The IAEA has assisted the Philippines since 2009 to establish a semi-automated gamma irradiation facility and an electron beam facility for research and development purposes, and to provide industrial services at the Philippine Nuclear Research Institute on the outskirts of Manila.
The IAEA helped procure equipment and provided expert advice for the commissioning of the gamma irradiation facility, while offering fellowship training to staff for operation and maintenance procedures.
The facilities currently provide services to over 70 clients (52 from industry and 23 academic and research institutions) for treating spices, vegetables, herbal products, and raw materials and items used for cosmetics. The facility also irradiates medical equipment to remove microbial contamination.
Energy planning and nuclear power
In 2018, the Government of the Philippines invited an IAEA team of experts to review its infrastructure with a view to including nuclear power in their energy mix.
The Integrated Nuclear Infrastructure Review provided detailed guidance across the three phases of nuclear power development using the IAEA’s Milestone Approach: consider, prepare and construct.
The Philippines is currently drafting legislation for nuclear safety, security and safeguards, and is in the process of establishing an independent regulatory body.
Active national projects
The IAEA also has ongoing projects in the Philippines, as follows:
- Building Capacity for the Safe Operation and Utilization of the Research Reactor’s Subcritical Assembly for Training, Education and Research (PHI0016)

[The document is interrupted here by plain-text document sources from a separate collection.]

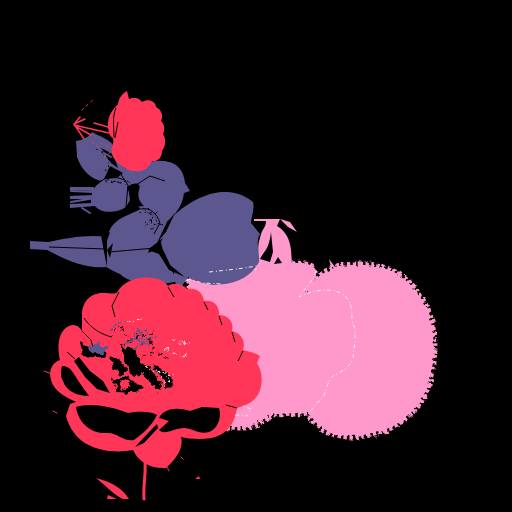
<!DOCTYPE html>
<html lang="en">
<head>
<meta charset="utf-8">
<title>Flowers on black</title>
<style>
:root { --ground: #000; --red: #ff3657; --violet: #5d578f; --pink: #ff99cc; --seam: #ffe3f3; }
html, body { margin: 0; background: var(--ground); overflow: hidden; }
svg { display: block; width: 512px; height: 512px; }
.ground { fill: var(--ground); }
.red { fill: var(--red); }
.violet { fill: var(--violet); }
.pink { fill: var(--pink); }
.fringe { fill: var(--pink); stroke: var(--pink); stroke-width: 7; stroke-dasharray: 3.4 2.4; }
.seam { fill: none; stroke: var(--seam); stroke-width: 1; stroke-dasharray: 4 3 1 2; }
.gap { fill: none; stroke: var(--ground); stroke-width: 1; }
.line { fill: none; stroke-linecap: round; }
.red-line { stroke: var(--red); }
.violet-line { stroke: var(--violet); }
</style>
</head>
<body>
<svg viewBox="0 0 512 512" role="img" aria-label="Red, violet and pink flowers in flat colour on black">
  <defs>
    <filter id="ragged" x="-5%" y="-5%" width="110%" height="110%">
      <feTurbulence type="fractalNoise" baseFrequency="0.16" numOctaves="2" seed="4"/>
      <feDisplacementMap in="SourceGraphic" scale="5" xChannelSelector="R" yChannelSelector="G"/>
    </filter>
    <filter id="speckle" x="-5%" y="-5%" width="110%" height="110%">
      <feTurbulence type="fractalNoise" baseFrequency="0.14" numOctaves="3" seed="9"/>
      <feDisplacementMap in="SourceGraphic" scale="9" xChannelSelector="R" yChannelSelector="G"/>
    </filter>
  </defs>
  <rect class="ground" width="512" height="512"/>

  <g id="pink-blooms">
    <g filter="url(#ragged)">
      <path class="fringe" d="M308 288C322 268 344 264 364 265C386 265 406 276 418 294C430 310 434 330 434 349C433 372 429 392 414 410C398 427 376 436 350 436C332 436 318 428 309 413Z"/>
      <path class="fringe" d="M190 282L240 268L292 265C302 263 312 265 314 272C311 282 304 289 304 296C318 288 338 288 347 301C354 312 356 338 351 354C346 370 334 374 327 384C324 396 316 406 306 412C294 414 276 413 268 415C262 422 250 428 240 427C222 428 206 424 192 410Z"/>
    </g>
    <path class="pink" d="M187 281C204 277 236 268 254 268C261 258 256 248 260 238C262 228 266 228 266 221H254V219H280L277 226C286 231 290 240 291 250L292 264C302 261 312 264 316 270C312 282 306 288 300 294L240 350Z"/>
    <path class="pink" d="M280 219L290 222L297 232L288 227Z M329 259L335 267L331 267Z"/>
    <path class="ground" d="M260 259C264 251 269 250 271 232L273 252L270 262Z M278 257L282 263L274 264Z"/>
    <path class="seam" d="M316 271C312 283 305 288 299 297C316 288 337 288 345 296C356 308 349 315 354 326C357 341 353 350 353 359C344 376 330 372 328 384C324 393 325 399 316 403C314 409 309 411 307 416"/>
    <path class="seam" d="M185 281L200 277L212 272L240 268L257 269"/>
  </g>

  <g id="violet-tulips">
    <path class="violet" d="M76 141C83 140 89 137 92 132C98 136 112 139 116 150L124 168L137 171C143 163 154 160 162 161C176 161 184 170 185 183L190 191L184 193C182 207 176 213 167 222C181 207 202 193 223 192C237 191 247 197 253 202C255 210 251 217 251 223L260 234C255 241 260 254 259 262C251 277 236 285 213 285C203 283 194 282 188 277L180 289L175 282C155 286 130 284 120 274C113 271 108 268 106 267C86 269 66 260 47 250L30 249V241L48 242C67 238 88 234 108 237C109 225 118 219 130 214L141 209L130 200L126 207C114 215 99 212 95 206L70 208V204L91 203L91 199L70 199V196L92 195L92 191L70 190V187L94 187L102 181C91 179 82 171 77 157Z"/>
    <path class="ground" d="M127 187C135 181 142 183 139 190C137 198 140 202 144 206L135 207C127 203 132 198 127 187Z M110 166L123 173L117 178L104 179Z M101 148L113 154L118 168L111 163Z"/>
    <path class="ground" d="M101 235L110 232L107 241L107 267L104 252Z M167 222L175 213L166 232L160 239L163 250L170 265L185 277L169 270L159 254L148 250L157 243Z M150 248L163 238L157 249L148 253Z M107 250L113 243L110 258Z"/>
    <path class="gap" d="M49 247L106 249M109 252L155 248M163 251L174 274M164 232L168 221M94 188C101 177 114 175 124 180M141 209C151 207 157 214 160 223L154 234M118 170L128 185L126 207M136 185L150 176L165 181"/>
    <g filter="url(#speckle)">
      <path class="gap" stroke-dasharray="3 2" d="M142 204L151 216L146 229M148 207L157 219L150 232M139 213L157 211M144 221L162 225M96 150L112 160L105 172M107 182L129 180L122 187"/>
    </g>
    <path class="line violet-line" stroke-width="2" d="M71 191L94 192M71 202L95 198M82 208L90 213M143 211L147 222L156 227M104 153L111 157"/>
    <path class="seam" d="M187 279L203 283L222 284M209 272L237 269L257 266"/>
  </g>

  <g id="red-bud">
    <path class="red" d="M108 128C107 114 114 109 118 104C119 97 123 93 127 91L129 99C134 97 138 97 142 102C149 98 156 102 156 107C163 111 163 117 161 121C165 125 165 130 163 134C167 140 165 147 162 151C162 158 157 162 152 161C148 169 143 172 136 171C127 172 118 164 113 157C109 148 115 144 113 138C109 136 109 132 108 128Z"/>
    <path class="gap" stroke-width="1.5" d="M116 108C112 117 114 127 114 137M118 122L115 138"/>
    <path class="line red-line" stroke-width="1.5" d="M74 125L109 133M75 126L91 135M74 124L85 119M76 127L84 139M75 123L80 117M94 123L108 127"/>
    <path class="line red-line" stroke-width="1" stroke-dasharray="2 4" d="M82 110L95 98M101 143L112 149M104 157L112 151M92 142L99 148"/>
  </g>

  <g id="red-peony">
    <path class="red" d="M82 317C81 302 91 292 104 293C111 293 116 295 118 291C124 281 139 276 151 278C158 278 165 281 168 286C174 282 183 284 187 289C198 287 203 294 204 301C214 299 220 307 219 315C229 315 234 323 232 331C241 333 246 341 243 350C251 352 255 353 260 356L257 363C262 371 263 381 260 390C256 402 246 405 237 408C235 421 230 430 220 435C208 441 190 439 181 437C184 448 176 459 166 468C152 469 139 463 133 450C119 453 97 452 82 441C73 434 68 424 66 416L70 404L76 402C65 397 54 391 51 380C48 370 53 362 60 360C57 347 58 333 67 327C73 323 79 325 82 331Z"/>
    <path class="ground" d="M62 366C70 365 74 374 79 382L89 396C77 396 66 391 63 381C60 377 61 370 62 366Z M74 361L79 357L90 371L103 381L110 393L97 389L85 377Z"/>
    <path class="ground" d="M76 407C92 402 113 407 128 413C139 411 151 411 157 415C152 425 144 433 134 440C123 442 117 432 107 433C94 434 79 426 76 407Z M159 418C164 408 177 407 190 411L202 407L219 408C222 417 218 429 209 432C199 435 192 428 184 428C174 428 165 436 159 430L169 421Z"/>
    <path class="ground" d="M135 447L149 432L157 424L158 428L144 443Z"/>
    <path class="gap" d="M84 318C91 329 103 335 112 337M82 331L91 340L94 352M119 292L112 306L115 317M168 287L174 297M204 302L208 310M219 316L222 325M232 332L235 342M243 351L238 361M237 408L226 405M75 359L67 352"/>
    <g filter="url(#speckle)">
      <path class="ground" d="M80 342L91 348L101 344L108 354L98 358L83 356Z M122 345L136 350L141 361L151 368L163 389L155 388L142 373L133 374L124 361Z M113 380L125 377L137 382L145 390L129 393L118 392Z M109 359L119 358L127 371L119 375Z M150 364L161 368L174 380L171 387L158 375Z"/>
      <path class="gap" stroke-width="2" stroke-dasharray="5 3" d="M108 338L121 327L130 342L142 333M126 352L149 341L155 352M135 359L158 352L169 360M139 367L171 391M119 383L139 372M127 340L154 332M151 377L158 393M160 376L168 386"/>
      <path class="red" d="M119 382L127 379L131 386L122 390Z M139 355L148 359L152 368L143 365Z"/>
      <path class="line violet-line" stroke-width="2" stroke-dasharray="7 3 2 4" d="M111 328L126 321M126 345L137 332L151 330M133 350L143 341L156 338M133 338L149 344M139 328L144 344"/>
      <path class="violet" d="M88 345L99 342L108 348L101 354L90 353Z"/>
      <path class="seam" d="M146 368L173 376M158 371L168 390M163 372L174 386M164 350L187 356M172 339L189 344M127 322L141 319"/>
    </g>
    <path class="line red-line" stroke-width="3" stroke-linecap="butt" d="M145 462C146 475 143 485 144 499"/>
    <path class="red" d="M96 478C112 482 123 489 129 499H123C114 495 106 486 96 478Z M108 495L117 499H107Z M195 479L199 476L200 479Z"/>
    <path class="line red-line" stroke-width="1" d="M166 465L169 471M181 457L183 459M53 411L57 413M44 371L52 374"/>
    <path class="seam" d="M235 415L247 416L251 409L243 406"/>
  </g>
</svg>
</body>
</html>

- Establishing a Graduate Programme in Nuclear Science, Engineering and Management for Accelerated Utilization of Nuclear Applications (PHI0017)
- Enhancing the Safety and Throughput of the Gamma Irradiation Facility Through Full Automation (PHI1019)
- Enhancing the Utilization of the Fully Automated Philippine Nuclear Research Institute Gamma Irradiation Facility (PHI1020)
- Enhancing Bench-scale Simulation for the Development of Continuous Extraction Technology of Uranium and Other Valuable Elements from Phosphates - Phase II (PHI2013)
- Developing Nuclear Energy Infrastructure (PHI2014)
- Applying Nuclear Techniques in the Attenuation of Flood and Natural Disaster-Borne Contamination (PHI5034)
- Advancing Laboratory Capabilities to Monitor Veterinary Drug Residues and Related Contaminants in Foods (PHI5035)
- Strengthening National Capacity in the Manufacture of Radiopharmaceuticals for Healthcare Applications (PHI6026) The Philippines also participates in 53 regional and 12 interregional projects, mostly in the area of health and nutrition, food and agriculture, and energy planning and nuclear power.